One of the uncertainties in understanding the origins of stalking is that the concept is now widely understood in terms of specific behaviors which are found to be offensive or illegal. As discussed above, these specific (apparently stalking) behaviors may have multiple motivations.

In addition, the personality characteristics that are often discussed as antecedent to stalking may also produce behavior that is not conventionally defined as stalking. Some research suggests there is a spectrum of what might be called “obsessed following behavior.” People who complain obsessively and for years, about a perceived wrong or wrong-doer, when no one else can perceive the injury—and people who cannot or will not “let go” of a person or a place or an idea—comprise a wider group of persons that may be problematic in ways that seem similar to stalking. Some of these people get extruded from their organizations—they may get hospitalized or fired or let go if their behavior is defined in terms of illegal stalking, but many others do good or even excellent work in their organizations and appear to have just one focus of tenacious obsession.

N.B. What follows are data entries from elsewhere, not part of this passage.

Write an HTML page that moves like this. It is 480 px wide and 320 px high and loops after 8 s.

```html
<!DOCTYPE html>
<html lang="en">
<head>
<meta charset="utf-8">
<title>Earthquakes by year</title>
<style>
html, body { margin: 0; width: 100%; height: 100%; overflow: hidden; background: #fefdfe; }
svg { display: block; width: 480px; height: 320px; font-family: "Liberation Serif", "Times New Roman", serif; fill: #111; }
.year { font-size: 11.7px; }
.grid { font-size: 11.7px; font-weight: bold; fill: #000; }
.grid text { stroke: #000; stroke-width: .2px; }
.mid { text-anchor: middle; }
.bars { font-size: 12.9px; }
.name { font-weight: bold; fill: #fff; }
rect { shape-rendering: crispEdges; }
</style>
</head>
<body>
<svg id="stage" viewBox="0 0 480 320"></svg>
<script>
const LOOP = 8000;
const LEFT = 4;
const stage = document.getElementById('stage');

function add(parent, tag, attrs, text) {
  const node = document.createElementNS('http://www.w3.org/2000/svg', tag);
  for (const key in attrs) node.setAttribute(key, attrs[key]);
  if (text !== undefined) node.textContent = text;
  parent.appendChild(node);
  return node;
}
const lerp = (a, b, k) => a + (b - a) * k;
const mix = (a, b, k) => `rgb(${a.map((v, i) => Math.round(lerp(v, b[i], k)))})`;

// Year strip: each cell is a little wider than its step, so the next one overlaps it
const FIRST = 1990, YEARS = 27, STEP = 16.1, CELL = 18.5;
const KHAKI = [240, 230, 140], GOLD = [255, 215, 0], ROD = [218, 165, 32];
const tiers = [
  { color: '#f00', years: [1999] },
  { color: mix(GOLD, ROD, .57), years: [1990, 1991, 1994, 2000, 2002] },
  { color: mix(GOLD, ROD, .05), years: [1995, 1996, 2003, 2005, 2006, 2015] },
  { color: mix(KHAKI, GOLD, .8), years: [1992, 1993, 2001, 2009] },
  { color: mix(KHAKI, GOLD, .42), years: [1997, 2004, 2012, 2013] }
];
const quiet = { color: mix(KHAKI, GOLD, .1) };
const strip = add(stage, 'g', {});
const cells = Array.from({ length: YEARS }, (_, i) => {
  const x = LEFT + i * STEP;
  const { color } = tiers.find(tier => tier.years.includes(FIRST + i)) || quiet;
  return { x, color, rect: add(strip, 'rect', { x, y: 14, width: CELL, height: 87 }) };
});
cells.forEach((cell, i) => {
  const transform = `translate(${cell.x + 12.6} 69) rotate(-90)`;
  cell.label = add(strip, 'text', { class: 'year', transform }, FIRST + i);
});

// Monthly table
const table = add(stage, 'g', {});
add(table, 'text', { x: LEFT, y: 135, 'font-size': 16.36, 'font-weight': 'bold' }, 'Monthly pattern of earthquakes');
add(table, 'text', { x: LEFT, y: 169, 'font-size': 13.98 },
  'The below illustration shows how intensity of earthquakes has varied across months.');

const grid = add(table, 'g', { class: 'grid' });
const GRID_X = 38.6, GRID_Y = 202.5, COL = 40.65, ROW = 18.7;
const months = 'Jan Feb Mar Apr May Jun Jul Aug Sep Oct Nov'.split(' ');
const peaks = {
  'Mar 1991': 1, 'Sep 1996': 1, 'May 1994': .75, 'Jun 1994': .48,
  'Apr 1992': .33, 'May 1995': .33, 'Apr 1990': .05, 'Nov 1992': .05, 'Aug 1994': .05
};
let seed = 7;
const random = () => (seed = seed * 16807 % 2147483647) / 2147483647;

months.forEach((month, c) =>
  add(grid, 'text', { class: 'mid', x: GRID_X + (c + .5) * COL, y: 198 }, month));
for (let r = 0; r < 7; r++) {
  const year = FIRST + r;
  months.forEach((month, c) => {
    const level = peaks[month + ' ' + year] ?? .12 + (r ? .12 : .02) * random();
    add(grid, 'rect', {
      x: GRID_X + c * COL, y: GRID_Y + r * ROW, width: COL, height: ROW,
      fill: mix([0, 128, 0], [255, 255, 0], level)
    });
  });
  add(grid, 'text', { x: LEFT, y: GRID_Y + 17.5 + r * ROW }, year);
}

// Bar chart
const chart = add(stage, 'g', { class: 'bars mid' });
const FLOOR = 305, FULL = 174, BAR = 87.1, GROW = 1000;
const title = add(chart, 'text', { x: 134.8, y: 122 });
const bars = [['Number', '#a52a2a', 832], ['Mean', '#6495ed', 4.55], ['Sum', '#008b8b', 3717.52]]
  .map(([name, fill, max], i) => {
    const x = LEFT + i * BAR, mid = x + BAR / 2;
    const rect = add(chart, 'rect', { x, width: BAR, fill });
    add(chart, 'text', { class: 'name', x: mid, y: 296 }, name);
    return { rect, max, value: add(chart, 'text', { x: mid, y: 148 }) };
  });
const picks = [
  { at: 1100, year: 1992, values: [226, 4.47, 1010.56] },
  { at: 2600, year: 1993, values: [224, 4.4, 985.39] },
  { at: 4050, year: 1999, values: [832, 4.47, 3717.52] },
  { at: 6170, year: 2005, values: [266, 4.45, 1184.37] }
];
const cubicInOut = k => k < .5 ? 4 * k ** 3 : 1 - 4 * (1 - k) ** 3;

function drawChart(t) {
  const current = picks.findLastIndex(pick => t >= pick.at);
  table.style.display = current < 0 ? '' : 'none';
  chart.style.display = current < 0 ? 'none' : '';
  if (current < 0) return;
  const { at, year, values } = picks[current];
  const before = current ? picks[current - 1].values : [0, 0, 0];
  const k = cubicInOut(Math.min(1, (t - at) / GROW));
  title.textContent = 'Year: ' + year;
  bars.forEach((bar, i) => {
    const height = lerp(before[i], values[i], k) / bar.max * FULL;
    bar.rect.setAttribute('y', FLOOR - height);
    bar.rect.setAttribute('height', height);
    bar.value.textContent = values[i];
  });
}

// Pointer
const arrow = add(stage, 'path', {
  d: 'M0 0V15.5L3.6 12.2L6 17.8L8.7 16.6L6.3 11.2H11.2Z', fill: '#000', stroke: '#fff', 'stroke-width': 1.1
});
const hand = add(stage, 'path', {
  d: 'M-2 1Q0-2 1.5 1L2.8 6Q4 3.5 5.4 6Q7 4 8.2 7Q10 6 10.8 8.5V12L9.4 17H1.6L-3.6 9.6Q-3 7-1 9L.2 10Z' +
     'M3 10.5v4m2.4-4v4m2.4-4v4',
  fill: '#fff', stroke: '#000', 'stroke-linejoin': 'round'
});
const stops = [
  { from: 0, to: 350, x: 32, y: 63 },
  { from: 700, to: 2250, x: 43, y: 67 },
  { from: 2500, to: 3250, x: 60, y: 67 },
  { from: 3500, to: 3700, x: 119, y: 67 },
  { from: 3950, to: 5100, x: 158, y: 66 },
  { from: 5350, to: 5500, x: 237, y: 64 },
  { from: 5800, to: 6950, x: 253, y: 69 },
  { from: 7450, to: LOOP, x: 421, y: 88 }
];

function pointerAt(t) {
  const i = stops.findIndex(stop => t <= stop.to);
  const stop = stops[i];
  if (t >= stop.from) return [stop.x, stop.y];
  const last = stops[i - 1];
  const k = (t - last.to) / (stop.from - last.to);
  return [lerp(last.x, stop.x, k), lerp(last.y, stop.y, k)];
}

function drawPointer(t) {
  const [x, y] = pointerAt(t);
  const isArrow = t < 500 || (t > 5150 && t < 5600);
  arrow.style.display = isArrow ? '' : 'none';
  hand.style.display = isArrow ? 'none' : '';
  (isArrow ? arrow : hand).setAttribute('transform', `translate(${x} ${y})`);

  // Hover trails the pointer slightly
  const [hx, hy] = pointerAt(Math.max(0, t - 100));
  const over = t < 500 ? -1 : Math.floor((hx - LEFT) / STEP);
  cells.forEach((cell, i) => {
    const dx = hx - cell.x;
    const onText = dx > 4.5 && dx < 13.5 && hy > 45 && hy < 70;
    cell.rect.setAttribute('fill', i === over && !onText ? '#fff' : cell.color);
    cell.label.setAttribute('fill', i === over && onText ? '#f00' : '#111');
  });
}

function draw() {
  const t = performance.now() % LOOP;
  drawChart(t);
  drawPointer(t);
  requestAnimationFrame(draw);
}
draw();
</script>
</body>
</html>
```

Cyberstalking

Cyberstalking is the use of computers or other electronic technology to facilitate stalking. In Davis (2001), Lucks identified a separate category of stalkers who instead of a terrestrial means, prefer to perpetrate crimes against their targeted victims through electronic and online means. Amongst college students, Ménard and Pincus found that men who had a high score of sexual abuse as children and narcissistic vulnerability were more likely to become stalkers. Out of the women who participated in their study, 9% were cyberstalkers meanwhile only 4% were overt stalkers. In addition, the male participants revealed the opposite, 16% were overt stalkers while 11% were cyberstalkers. Alcohol and physical abuse both played a role in predicting women’s cyberstalking and in men, “preoccupied attachment significantly predicted cyber stalking”.

Stalking by groups

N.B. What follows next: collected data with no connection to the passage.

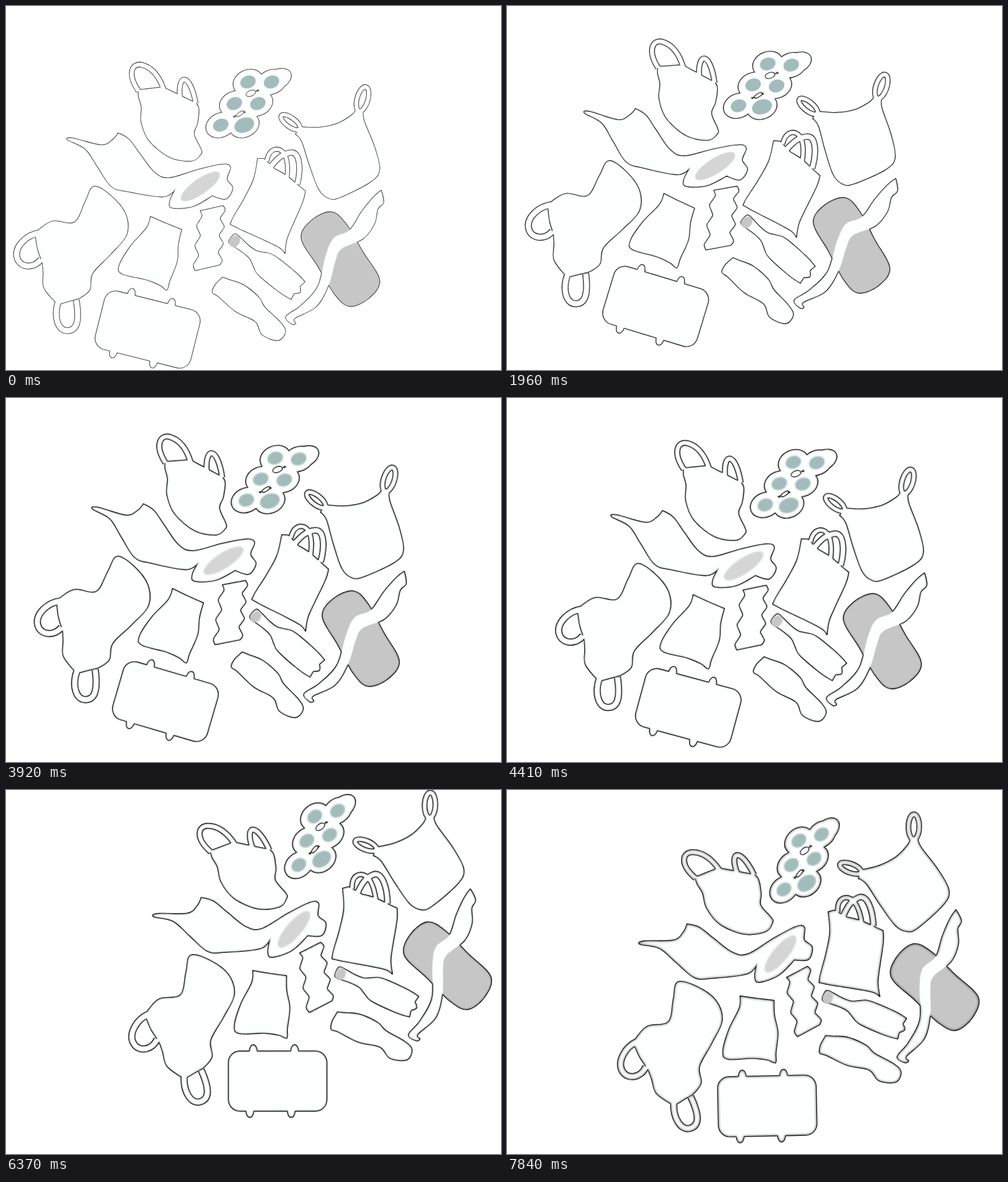
Write an HTML page that moves like this. It is 873 px wide and 641 px high and loops after 8000 ms.

```html
<!DOCTYPE html>
<html lang="en">
<head>
<meta charset="utf-8">
<title>Drifting packaging</title>
<style>
html, body { margin: 0; width: 100%; height: 100%; overflow: hidden; background: #fff; }
svg { display: block; width: 100vw; height: 100vh; }
#outlines { fill: none; stroke: #000; stroke-linejoin: round; stroke-width: calc(var(--band, 0px) + var(--line)); }
#outlines * { stroke-width: calc(var(--band, 0px) + var(--line)); }
#bodies { fill: #fdfffe; fill-rule: evenodd; }
#bodies .band { fill: none; stroke: #fdfffe; stroke-width: var(--band); }
</style>
</head>
<body>
<svg viewBox="0 0 873 641">
  <defs>
    <filter id="edge" filterUnits="userSpaceOnUse" x="0" y="80" width="690" height="570" color-interpolation-filters="sRGB">
      <feFlood flood-color="#000" result="ink"/>
      <feComposite in="ink" in2="SourceAlpha" operator="out"/>
      <feGaussianBlur id="edgeBlur"/>
      <feComposite in2="SourceAlpha" operator="in"/>
      <feComponentTransfer result="shade"><feFuncA id="edgeDepth" type="linear"/></feComponentTransfer>
      <feMerge><feMergeNode in="SourceGraphic"/><feMergeNode in="shade"/></feMerge>
    </filter>
    <filter id="soft" filterUnits="userSpaceOnUse" x="0" y="80" width="690" height="570" color-interpolation-filters="sRGB">
      <feGaussianBlur id="softBlur"/>
    </filter>
  </defs>
  <g id="scene">
    <g id="outlines"></g>
    <g id="bodies" filter="url(#edge)"></g>
    <g id="details" filter="url(#soft)"></g>
    <g id="slots" fill="#fff" stroke="#000"></g>
  </g>
</svg>
<script>
const SVG = 'http://www.w3.org/2000/svg';
const TEAL = '#a3bcbb', GREY = '#c6c6c6';
const $ = id => document.getElementById(id);

function add(parent, tag, attrs) {
  const el = document.createElementNS(SVG, tag);
  for (const key in attrs) el.setAttribute(key, attrs[key]);
  $(parent).append(el);
}

// Outlines lie below all bodies, so overlapping parts merge into one silhouette.
function part(tag, attrs, style = {}) {
  add('outlines', tag, attrs);
  add('bodies', tag, { ...attrs, ...style });
}

const points = text => text.split(' ').map(s => {
  const [x, y] = s.replace('!', '').split(',').map(Number);
  return { x, y, corner: s.endsWith('!') };
});

// Smooth closed curve; points marked "!" are corners.
function curve(pts) {
  const n = pts.length;
  const handle = (i, sign) => {
    const p = pts[i], a = pts[(i + n - 1) % n], b = pts[(i + 1) % n];
    const k = p.corner ? 0 : sign / 6;
    return `${p.x + (b.x - a.x) * k},${p.y + (b.y - a.y) * k}`;
  };
  return pts.reduce((d, _, i) => {
    const j = (i + 1) % n;
    return `${d}C${handle(i, 1)} ${handle(j, -1)} ${pts[j].x},${pts[j].y}`;
  }, `M${pts[0].x},${pts[0].y}`) + 'Z';
}

const ellipse = (cx, cy, rx, ry, turn) => ({ cx, cy, rx, ry, transform: `rotate(${turn} ${cx} ${cy})` });
const shape = (text, style) => part('path', { d: curve(points(text)) }, style);
const band = (d, width) => part('path', { d, class: 'band', style: `--band:${width}px` });
const ring = (x, y, rx, ry, turn, width) =>
  part('ellipse', { ...ellipse(x, y, rx, ry, turn), class: 'band', style: `--band:${width}px` });
const spot = (x, y, rx, ry, turn, fill) => add('details', 'ellipse', { ...ellipse(x, y, rx, ry, turn), fill });

// A line from a to b with a sideways sine ripple
function ripple(a, b, waves, height) {
  const count = waves * 4;
  return Array.from({ length: count + 1 }, (_, i) => {
    const t = i / count;
    return {
      x: a[0] + (b[0] - a[0]) * t + height * Math.sin(t * waves * 2 * Math.PI),
      y: a[1] + (b[1] - a[1]) * t,
      corner: t === 0 || t === 1
    };
  });
}

function twoHandledBag() {
  band('M234,150C212,118 224,100 240,104S270,122 279,149', 8);
  band('M307,160C303,118 325,118 335,172', 8);
  shape('234,148! 277,143! 304,156! 333,170! 340,180 338,206 332,226 344,252 344,261 328,273 290,267 254,239 239,206 239,178 234,160');
}

function sixPack() {
  const cans = [];
  for (let row = 0; row < 3; row++)
    for (let col = 0; col < 2; col++) cans.push([427 - 24 * row + 41.5 * col, 134 + 38 * row]);
  for (const [x, y] of cans) part('ellipse', ellipse(x, y, 27, 21, -25));
  part('ellipse', ellipse(478, 130, 27, 17, -28));
  cans.forEach(([x, y], i) => spot(x, y, i === 5 ? 18 : 14, i === 5 ? 13 : 11, -22, TEAL));
  for (const i of [0, 1]) add('slots', 'ellipse', ellipse(432 - 19 * i, 154 + 36 * i, 9 - i, 5 - 2 * i, -22 - 12 * i));
}

function wideBag() {
  ring(502, 205, 20, 8, 36, 7);
  ring(629, 164, 22, 9.5, -74, 7.5);
  shape('519,213! 552,214 585,207 609,193 617,184! 630,186! 632,203 650,248 659,288 643,310 590,337 570,339 552,323 535,279 522,239 511,226!');
}

function film() {
  shape('109,236 118,233 168,245 188,236 198,224! 217,235 236,260 262,293 288,303 340,288 382,279 396,284 390,305 400,321 388,340 364,334! 330,353 294,356 289,345 300,321! 278,336 215,327 186,318 162,284 140,252');
  spot(343, 318, 41, 13.5, -35, '#d5d5d5');
}

function largeBag() {
  band('M62,446C50,464 22,462 19,440C17,424 35,404 58,400', 10);
  band('M92,522C84,548 92,572 108,572C124,572 131,558 124,518', 10);
  shape('155,318 185,334 211,366 213,403 185,437 153,471 148,500 129,515! 95,525! 86,520! 67,496 66,470 64,450! 56,428 52,402! 62,391 84,379 121,381 140,345');
}

function carrierBag() {
  band('M460,274C464,250 482,246 492,262C498,275 497,290 496,302', 7);
  band('M468,282C478,270 486,261 502,258.5C518,256 521,285 514,314', 9);
  shape('444,269! 455,269! 474,287! 495,299 518,318! 528,326! 523,346 503,392 495,413 492,436! 483,426 455,412 403,388 398,379 420,340 437,305');
}

function pouchAndSnack() {
  shape('255,371! 280,382 310,394! 304,420 302,450 289,484 284,500 272,492 247,482 205,472 200,457 220,423 248,391');
  const right = ripple([383, 352], [377, 456], 3.5, 4);
  const left = ripple([334, 466], [343, 361], 3, -4);
  part('path', { d: curve([...right, ...left]) });
}

function bottles() {
  const side = points('0,8.5 12,9.5 30,8 48,9 62,16 78,22 125,22.5 149,19.5! 147,8!');
  const mirrored = side.map(p => ({ ...p, y: -p.y })).reverse();
  part('path', { d: curve([...side, { x: 154, y: 0 }, ...mirrored]), transform: 'translate(398.5 408.5) rotate(38.5)' });
  spot(403.5, 414.5, 9, 11, 38, GREY);
  shape('370,490! 382,478! 396,483! 420,492 446,513 457,531 484,557 493,574 480,589 452,579 440,556 405,538 375,512 364,504');
}

function tabbedTray() {
  const transform = 'translate(250 570) rotate(14.1)';
  for (const x of [-43, 30])
    for (const side of [-1, 1])
      part('ellipse', { cx: x - 3 - 3 * side, cy: 52 * side, rx: 6.5, ry: 11.5, transform });
  part('rect', { x: -86.5, y: -52.5, width: 173, height: 105, rx: 20, transform });
}

function greyTrayAndStrip() {
  const half = points('521,409 540,377 574,363 600,384 630,434');
  const opposite = half.map(p => ({ x: 1180 - p.x, y: 892 - p.y }));
  part('path', { d: curve([...half, ...opposite]) }, { fill: GREY });
  shape('662,325! 666,346 656,358 650,384 630,410 592,428 581,450 570,490 548,529 510,550 511,559 504,560 494,547 520,528 550,494 564,440 578,409 606,395 627,363 648,337');
}

[twoHandledBag, sixPack, wideBag, film, largeBag, carrierBag, pouchAndSnack, bottles, tabbedTray, greyTrayAndStrip]
  .forEach(build => build());

// Key poses: step, centre x, centre y, turn in degrees
const KEYS = [
  [0, 380, 408, 0], [1, 381, 404, 3], [2, 398, 387, 2], [4, 402, 360.5, 3.5],
  [5, 394.5, 370, 4.3], [6, 421, 372, 3.2], [7, 417.5, 378, 2.2], [8, 453, 386.5, 1.1],
  [10, 494, 369.5, -4.8], [12, 566, 324, -14.1], [13, 529.5, 350, -8.5], [15, 542, 366, -15.3]
];
const LOOP = 8000, STEP = 490, LAST = 15;

function poseAt(step) {
  const next = Math.max(1, KEYS.findIndex(key => key[0] >= step));
  const a = KEYS[next - 1], b = KEYS[next];
  const t = (step - a[0]) / (b[0] - a[0]);
  return a.map((v, i) => v + (b[i] - v) * t).slice(1);
}

function draw(time) {
  const step = Math.min(LAST, Math.max(0, Math.floor(time % LOOP / STEP) - 1));
  const [x, y, turn] = poseAt(step);
  $('scene').setAttribute('transform', `translate(${x} ${y}) rotate(${turn}) translate(-380.25 -408.25)`);
  // Edges thicken, soften and darken with every step
  const line = 1.6 + 0.2 * Math.min(step, 5);
  $('scene').style.setProperty('--line', `${line}px`);
  $('slots').setAttribute('stroke-width', line / 2);
  $('edgeBlur').setAttribute('stdDeviation', 0.3 + 0.43 * Math.sqrt(step));
  $('edgeDepth').setAttribute('slope', 0.3 + 0.035 * step);
  $('softBlur').setAttribute('stdDeviation', 0.5 + 0.05 * step);
}

const start = performance.now();
function tick() {
  draw(performance.now() - start);
  requestAnimationFrame(tick);
}
tick();
</script>
</body>
</html>
```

According to a U.S. Department of Justice special report a significant number of people reporting stalking incidents claim that they had been stalked by more than one person, with 18.2% reporting that they were stalked by two people, 13.1% reporting that they had been stalked by three or more. The report did not break down these cases into numbers of victims who claimed to have been stalked by several people individually, and by people acting in concert. A question asked of respondents reporting three or more stalkers by polling personnel about whether the stalking was related to co-workers, members of a gang, fraternities, sororities, etc., did not have its responses indicated in the survey results as released by the DOJ. The data for this report was obtained via the 2006 Supplemental Victimization Survey (SVS), conducted by the U.S. Census Bureau for the Department of Justice.

According to a United Kingdom study by Sheridan and Boon, in 5% of the cases they studied there was more than one stalker, and 40% of the victims said that friends or family of their stalker had also been involved. In 15% of cases, the victim was unaware of any reason for the harassment.

Over a quarter of all stalking and harassment victims do not know their stalkers in any capacity. About a tenth responding to the SVS did not know the identities of their stalkers. 11% of victims said they had been stalked for five years or more.